- What the task asks: Within the records below, find each line that holds the string "background", then copy it.

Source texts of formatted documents

/---

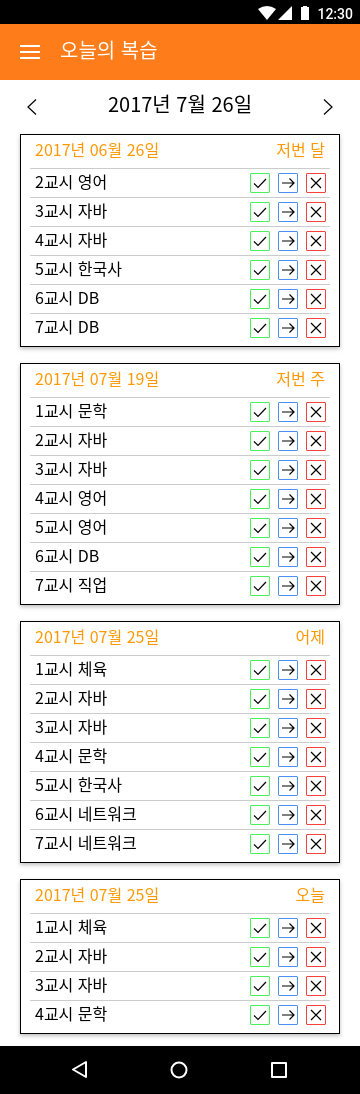
<!DOCTYPE html>
<html lang="ko">
<head>
<meta charset="utf-8">
<title>오늘의 복습</title>
<style>
:root {
  --bar: #ff7c1a;
  --accent: #ff9800;
  --ink: #000;
  --paper: #fff;
  --rule: #ccc;
  --done: #4bf05a;
  --later: #4a90f5;
  --skip: #f5433c;
}
* { box-sizing: border-box; margin: 0; padding: 0; }
html, body { width: 360px; height: 1094px; overflow: hidden; }
body {
  display: flex; flex-direction: column;
  background: var(--paper); color: var(--ink);
  font-family: "Noto Sans CJK KR", "Noto Sans CJK JP", sans-serif;
  font-size: 16px;
}
svg { display: block; flex: none; }
.status {
  height: 24px; flex: none; background: #000; color: #fff;
  display: flex; align-items: center; justify-content: flex-end;
  padding-right: 7px; gap: 7px;
  font: 500 14px/24px Roboto, sans-serif;
}
.status time { padding-top: 3px; }
.app-bar {
  height: 56px; flex: none; background: var(--bar); color: #fff;
  display: flex; align-items: center; padding-left: 20px; gap: 20px;
}
.app-bar h1 { font-size: 20px; font-weight: 400; line-height: 28px; padding-bottom: 4px; }
.day-picker {
  height: 54px; flex: none; padding: 0 26px;
  display: flex; align-items: center; justify-content: space-between;
}
.day-picker h2 { font-size: 20px; font-weight: 400; line-height: 28px; padding-bottom: 6px; }
.days { flex: 1; padding: 0 20px; display: flex; flex-direction: column; gap: 16px; }
.card {
  border: 1px solid var(--ink); padding: 0 9px 4px;
  background: var(--paper); box-shadow: 0 2px 4px rgba(0,0,0,.25);
}
.card header {
  height: 33px; padding: 0 5px; line-height: 28px; color: var(--accent);
  display: flex; justify-content: space-between;
}
.card h3 { font-size: 16px; font-weight: 400; }
.card ul { list-style: none; }
.card li {
  height: 29px; border-top: 1px solid var(--rule); padding: 0 4px 0 5px;
  display: flex; align-items: center; justify-content: space-between;
}
.card li span { line-height: 24px; padding-bottom: 4px; }
.nav-bar {
  height: 48px; flex: none; background: #000;
  display: flex; align-items: center; justify-content: space-between; padding: 0 69px;
}
</style>
</head>
<body>
<svg width="0" height="0" style="position:absolute" aria-hidden="true">
  <defs>
    <g id="actions" fill="none">
      <rect x=".5" y=".5" width="19" height="19" rx=".5" stroke="var(--done)"/>
      <rect x="28.5" y=".5" width="19" height="19" rx=".5" stroke="var(--later)"/>
      <rect x="56.5" y=".5" width="19" height="19" rx=".5" stroke="var(--skip)"/>
      <g stroke="var(--ink)" stroke-width="1.2">
        <path d="M4 10.5L8 14.5L16 6"/>
        <path d="M32 10H44M39.5 5.5L44 10L39.5 14.5"/>
        <path d="M61 5L71 15M71 5L61 15"/>
      </g>
    </g>
  </defs>
</svg>

<div class="status">
  <svg width="52" height="16" viewBox="0 0 52 16" fill="#fff" aria-hidden="true">
    <path d="M0 5Q9 -1 18 5L9 16Z"/>
    <path d="M20 16L34 2V16Z"/>
    <path d="M43 3H45V2H49V3H51V16H43Z"/>
  </svg>
  <time>12:30</time>
</div>

<div class="app-bar">
  <svg width="20" height="14" viewBox="0 0 20 14" fill="#fff" role="img" aria-label="메뉴">
    <rect width="20" height="2"/><rect y="6" width="20" height="2"/><rect y="12" width="20" height="2"/>
  </svg>
  <h1>오늘의 복습</h1>
</div>

<nav class="day-picker">
  <svg width="12" height="18" viewBox="0 0 12 18" fill="none" stroke="#000" stroke-width="1.2" role="img" aria-label="이전"><path d="M10 1.5L2 9L10 16.5"/></svg>
  <h2>2017년 7월 26일</h2>
  <svg width="12" height="18" viewBox="0 0 12 18" fill="none" stroke="#000" stroke-width="1.2" role="img" aria-label="다음"><path d="M2 1.5L10 9L2 16.5"/></svg>
</nav>

<main class="days">
  <section class="card">
    <header><h3>2017년 06월 26일</h3><p>저번 달</p></header>
    <ul>
      <li><span>2교시 영어</span><svg width="76" height="20"><use href="#actions"/></svg></li>
      <li><span>3교시 자바</span><svg width="76" height="20"><use href="#actions"/></svg></li>
      <li><span>4교시 자바</span><svg width="76" height="20"><use href="#actions"/></svg></li>
      <li><span>5교시 한국사</span><svg width="76" height="20"><use href="#actions"/></svg></li>
      <li><span>6교시 DB</span><svg width="76" height="20"><use href="#actions"/></svg></li>
      <li><span>7교시 DB</span><svg width="76" height="20"><use href="#actions"/></svg></li>
    </ul>
  </section>
  <section class="card">
    <header><h3>2017년 07월 19일</h3><p>저번 주</p></header>
    <ul>
      <li><span>1교시 문학</span><svg width="76" height="20"><use href="#actions"/></svg></li>
      <li><span>2교시 자바</span><svg width="76" height="20"><use href="#actions"/></svg></li>
      <li><span>3교시 자바</span><svg width="76" height="20"><use href="#actions"/></svg></li>
      <li><span>4교시 영어</span><svg width="76" height="20"><use href="#actions"/></svg></li>
      <li><span>5교시 영어</span><svg width="76" height="20"><use href="#actions"/></svg></li>
      <li><span>6교시 DB</span><svg width="76" height="20"><use href="#actions"/></svg></li>
      <li><span>7교시 직업</span><svg width="76" height="20"><use href="#actions"/></svg></li>
    </ul>
  </section>
  <section class="card">
    <header><h3>2017년 07월 25일</h3><p>어제</p></header>
    <ul>
      <li><span>1교시 체육</span><svg width="76" height="20"><use href="#actions"/></svg></li>
      <li><span>2교시 자바</span><svg width="76" height="20"><use href="#actions"/></svg></li>
      <li><span>3교시 자바</span><svg width="76" height="20"><use href="#actions"/></svg></li>
      <li><span>4교시 문학</span><svg width="76" height="20"><use href="#actions"/></svg></li>
      <li><span>5교시 한국사</span><svg width="76" height="20"><use href="#actions"/></svg></li>
      <li><span>6교시 네트워크</span><svg width="76" height="20"><use href="#actions"/></svg></li>
      <li><span>7교시 네트워크</span><svg width="76" height="20"><use href="#actions"/></svg></li>
    </ul>
  </section>
  <section class="card">
    <header><h3>2017년 07월 25일</h3><p>오늘</p></header>
    <ul>
      <li><span>1교시 체육</span><svg width="76" height="20"><use href="#actions"/></svg></li>
      <li><span>2교시 자바</span><svg width="76" height="20"><use href="#actions"/></svg></li>
      <li><span>3교시 자바</span><svg width="76" height="20"><use href="#actions"/></svg></li>
      <li><span>4교시 문학</span><svg width="76" height="20"><use href="#actions"/></svg></li>
    </ul>
  </section>
</main>

<footer class="nav-bar">
  <svg width="20" height="20" viewBox="0 0 20 20" fill="none" stroke="#fff" stroke-width="2" stroke-linejoin="round" role="img" aria-label="뒤로"><path d="M17 2V17L4 9.5Z"/></svg>
  <svg width="20" height="20" viewBox="0 0 20 20" fill="none" stroke="#fff" stroke-width="2" role="img" aria-label="홈"><circle cx="9" cy="10" r="7.5"/></svg>
  <svg width="20" height="20" viewBox="0 0 20 20" fill="none" stroke="#fff" stroke-width="2" stroke-linejoin="round" role="img" aria-label="최근 앱"><rect x="1" y="3" width="14" height="14"/></svg>
</footer>
</body>
</html>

\---

- Written solution:
  background: var(--paper); color: var(--ink);
  height: 24px; flex: none; background: #000; color: #fff;
  height: 56px; flex: none; background: var(--bar); color: #fff;
  background: var(--paper); box-shadow: 0 2px 4px rgba(0,0,0,.25);
  height: 48px; flex: none; background: #000;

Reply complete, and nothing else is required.